Dionne had been told by school administrators that, due to “safety concerns,” she may only use the staff restrooms but not the female bathroom facilities provided to the rest of the student body. Malikowski admits that she had been given a warning prior to her three-day suspension but says she finds the entire segregated bathroom issue unfair. The school maintains its position that it must consider “safety issues.”
The 16-year-old high school junior told 7NEWS she was suspended about a month ago for violating the school policy by using a girls’ restroom instead of a staff restroom.
“The day that I used the girls’ bathroom, I was in a hurry because I really had to go,” Dionne explained.
“All the students at Fort Collins High School have access to restrooms,” said Danielle Clark, spokeswoman for the Poudre School District.But there are rules about which restrooms Dionne can use — and she can only use the staff restrooms. “When those disruptions happen, it can cause safety issues to come into play,” Clark said.
“I don’t think I’m going to get harassed in the female bathroom. I think it would be more of a safety issue if I was using the male’s bathroom,” Dionne argued. Dionne previously received warnings for a similar violation but she believes that the rule was unfair and discriminating.”I want to be able to use the girls’ bathroom without being harassed for it or suspended or having charges pressed against me,” Dionne said.
A male trans student from the school has also spoken up about this issue saying that he too has been told he must use the staff bathrooms rather than the mens’ restrooms. LGBT rights groups have said that this position is unfair, and that it makes trans students out to be the problem when what the school should really be doing is focusing on tolerance and respect.
It has been offered however that the school is in fact trying to strike a balance between individual rights and school safety and that while district policy mandates that students be allowed equal access to bathrooms it could be said that, given the abundance of staff bathrooms, the school has in fact found a middle ground that satisfies all concerns.
PSD Board of Education President Nancy Tellez said that the use of staff bathrooms for transgender students falls under a district policy that states that all students should be provided equal educational opportunities regardless of race, gender, sexual orientation or special needs.
“That’s the policy that comes into play in situations like this,” Tellez said. “Its intent is to provide equal opportunity to all students.
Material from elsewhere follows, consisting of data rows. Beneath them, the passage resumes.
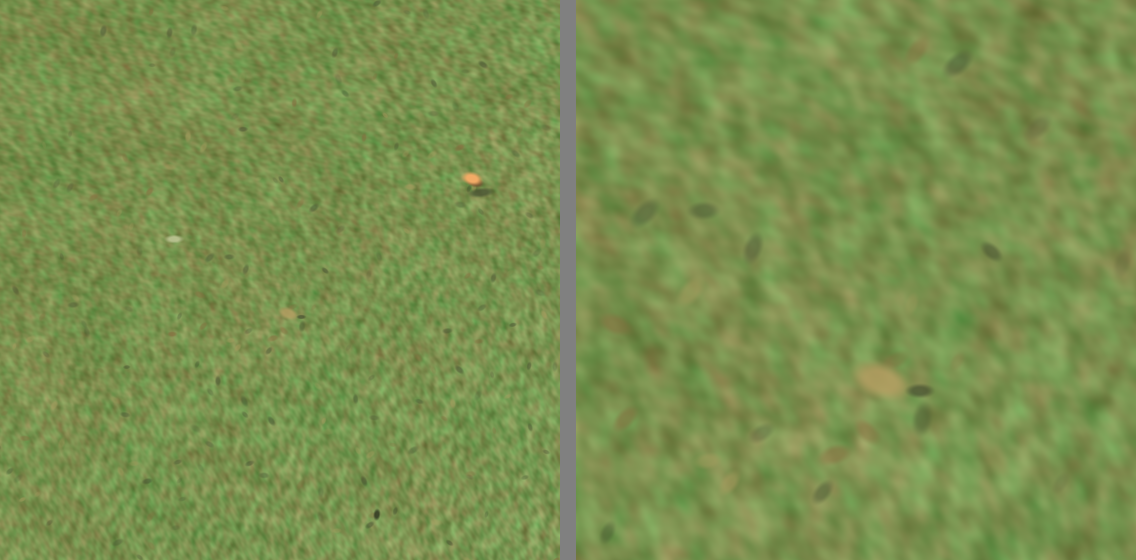
Left, the full canvas; right, a detail of the centre.
Give the GLSL for this texture, as a three.js fragment shader.

```glsl
// Draws a closely mown lawn, softly focused, with small flecks and a few chips.
varying vec2 vUv;

const vec3 GRASS_COLOR = vec3(0.478, 0.568, 0.307);
const vec3 TONE_SHIFT = vec3(0.105, 0.112, 0.095);   // shadow to sunlit blade
const vec3 DRY_SHIFT = vec3(0.075, -0.040, 0.005);   // fresh to dry blade
const vec3 NEAR_SHIFT = vec3(0.012, 0.030, 0.030);   // cooler light toward lower right
const vec3 SOIL_COLOR = vec3(0.27, 0.31, 0.19);
const vec3 STRAW_COLOR = vec3(0.68, 0.62, 0.38);
const vec3 RUST_COLOR = vec3(0.53, 0.40, 0.23);
const vec3 PEBBLE_COLOR = vec3(0.95, 0.67, 0.40);
const vec3 PALE_COLOR = vec3(0.76, 0.79, 0.60);
const vec3 TAN_COLOR = vec3(0.72, 0.63, 0.39);
const vec2 BLADE_DENSITY = vec2(62.0, 32.0);
const float FAR_LEAN = 0.9;
const float NEAR_LEAN = 0.1;
const float FLECK_GRID = 26.0;
const float FLECK_SHARE = 0.3;
const vec2 PEBBLE_POS = vec2(0.843, 0.681);
const vec2 PALE_POS = vec2(0.311, 0.573);
const vec2 TAN_POS = vec2(0.515, 0.440);
const vec2 HOLE_POS = vec2(0.673, 0.081);

float hash(vec2 p) {
  return fract(sin(dot(p, vec2(127.1, 311.7))) * 43758.5453);
}

vec2 rotate(vec2 p, float a) {
  float c = cos(a), s = sin(a);
  return vec2(c * p.x + s * p.y, c * p.y - s * p.x);
}

float corner(vec2 cell, vec2 offset) {
  float a = 6.2832 * hash(cell);
  return dot(vec2(cos(a), sin(a)), offset);
}

// Gradient noise, centred on zero
float noise(vec2 p) {
  vec2 i = floor(p), f = fract(p);
  vec2 u = f * f * f * (f * (f * 6.0 - 15.0) + 10.0);
  vec2 e = vec2(1.0, 0.0);
  return mix(mix(corner(i, f), corner(i + e.xy, f - e.xy), u.x),
             mix(corner(i + e.yx, f - e.yx), corner(i + e.xx, f - e.xx), u.x), u.y);
}

// Stretched noise layers fanned around one lean
float blades(vec2 p, float lean, float seed) {
  float sum = 0.0, amp = 1.0, scale = 1.0;
  for (int i = 0; i < 3; i++) {
    float k = float(i);
    vec2 q = rotate(p, lean + (k - 1.0) * 0.45) * BLADE_DENSITY * scale;
    sum += amp * noise(q + seed + 17.3 * k);
    amp *= 0.8;
    scale *= 1.5;
  }
  return sum;
}

// Blades lie over in the distance and stand upright nearby
float turf(vec2 p, float seed) {
  float far = smoothstep(0.15, 0.85, p.y + 0.25 * (0.5 - p.x));
  return blades(p, NEAR_LEAN, seed) * sqrt(1.0 - far)
       + blades(p, FAR_LEAN, seed + 51.0) * sqrt(far);
}

// Soft-edged ellipse: 1 inside, 0 outside
float spot(vec2 p, vec2 radius, float angle) {
  return 1.0 - smoothstep(0.45, 1.25, length(rotate(p, angle) / radius));
}

// Sparse dark, straw and rust flecks, one per chosen cell
vec3 addFlecks(vec3 color, vec2 uv) {
  vec2 home = floor(uv * FLECK_GRID);
  for (int y = -1; y <= 1; y++) {
    for (int x = -1; x <= 1; x++) {
      vec2 cell = home + vec2(float(x), float(y));
      float present = step(hash(cell + 3.7), FLECK_SHARE);
      vec2 center = (cell + vec2(hash(cell + 11.3), hash(cell + 23.9))) / FLECK_GRID;
      float kind = hash(cell + 37.1);
      vec3 tint = kind < 0.5 ? SOIL_COLOR : (kind < 0.75 ? STRAW_COLOR : RUST_COLOR);
      vec2 radius = vec2(0.005, 0.009) * mix(0.7, 1.2, hash(cell + 47.7));
      float shape = spot(uv - center, radius, 3.1416 * hash(cell + 59.3));
      color = mix(color, tint, present * shape * mix(0.15, 0.55, hash(cell + 71.9)));
    }
  }
  return color;
}

// The few larger chips and their shadows
vec3 addChips(vec3 color, vec2 uv) {
  vec2 p = uv - PEBBLE_POS;
  color = mix(color, SOIL_COLOR, 0.75 * spot(p - vec2(0.016, -0.025), vec2(0.023, 0.008), 0.1));
  color = mix(color, RUST_COLOR * 0.8, spot(p - vec2(0.006, -0.007), vec2(0.015, 0.008), -0.2));
  color = mix(color, PEBBLE_COLOR, spot(p, vec2(0.018, 0.011), -0.25));
  color = mix(color, PALE_COLOR, 0.85 * spot(uv - PALE_POS, vec2(0.016, 0.007), 0.0));
  color = mix(color, TAN_COLOR, 0.8 * spot(uv - TAN_POS, vec2(0.018, 0.010), -0.35));
  color = mix(color, SOIL_COLOR, 0.7 * spot(uv - TAN_POS - vec2(0.023, -0.006), vec2(0.008, 0.004), 0.0));
  return mix(color, SOIL_COLOR * 0.7, 0.85 * spot(uv - HOLE_POS, vec2(0.006, 0.010), -0.15));
}

void main() {
  float nearness = 0.5 + 0.5 * (vUv.x - vUv.y);
  float tone = turf(vUv, 5.0) * mix(0.75, 1.1, nearness) + 0.35 * noise(vUv * 9.0 + 2.0);
  float dryness = 0.8 * turf(vUv, 131.0) + 0.5 * noise(vUv * 6.0 + 40.0);

  vec3 color = GRASS_COLOR + TONE_SHIFT * tone + DRY_SHIFT * dryness;
  color += NEAR_SHIFT * (nearness - 0.5);
  color = addFlecks(color, vUv);
  gl_FragColor = vec4(addChips(color, vUv), 1.0);
}
```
It would seem to me that every student should have the opportunity to use the bathroom.”
Tellez said that she believes the requirement to use the staff bathrooms does provide an equal opportunity for transgender students, as seven staff bathrooms are spread throughout the school.
Others have argued, as Dionne has done, that this is not about access to the facilities itself but the climate the school is fostering by making trans students use staff bathrooms and therein marking them as different from the rest of the student body.
Claire Raccuglia, counseling and programming intern with the Lambda Community Center in Fort Collins, which promotes and supports diversity, said she is “unsure” of how the school can enforce a policy forcing students to use staff bathrooms.
“To enforce such a policy would be discriminatory,” Raccuglia said. “It’s important to have compassion for people’s ignorance, but at the same time, our schools are supposed be one of the safest places our children can learn and do things safely, like eat and use the bathroom.”
While many schools cite safety concerns as the foundations of bathroom-use policies, Raccuglia said that enforcing a policy that clearly distinguished students from their peers is far more dangerous.
“It’s a step backward to say it’s not safe, so they won’t integrate,” Raccuglia said. “If a student were getting beat up in the bathroom for having red hair, they wouldn’t ban red-haired kids from using a specific bathroom.”
Raccuglia goes on to recommend gender neutral bathrooms as a solution to this issue, though she recognizes that there is no perfect answer.
Dionne’s mother Melissa Malikowski has said she plans to transfer her daughter to Centennial High School because she doesn’t feel her daughter is safe at Fort Collins, citing that her daughter has received “grief” from other students. She feels that the school’s actions have reinforced bullying behavior by treating Dionne differently from other students, in effect making her daughter that much more of a target.
Read more: gender identity discrimination, lgbt Colorado, lgbt discrimination, lgbt employment discrimination, lgbt people of color, lgbt poverty, lgbt rights, lgbt USA, racial discrimination, trans discrimination, transgender, transgender discrimination, transgender issues, transgender rights
Disclaimer: The views expressed above are solely those of the author and may
not reflect those of
Care2, Inc., its employees or advertisers.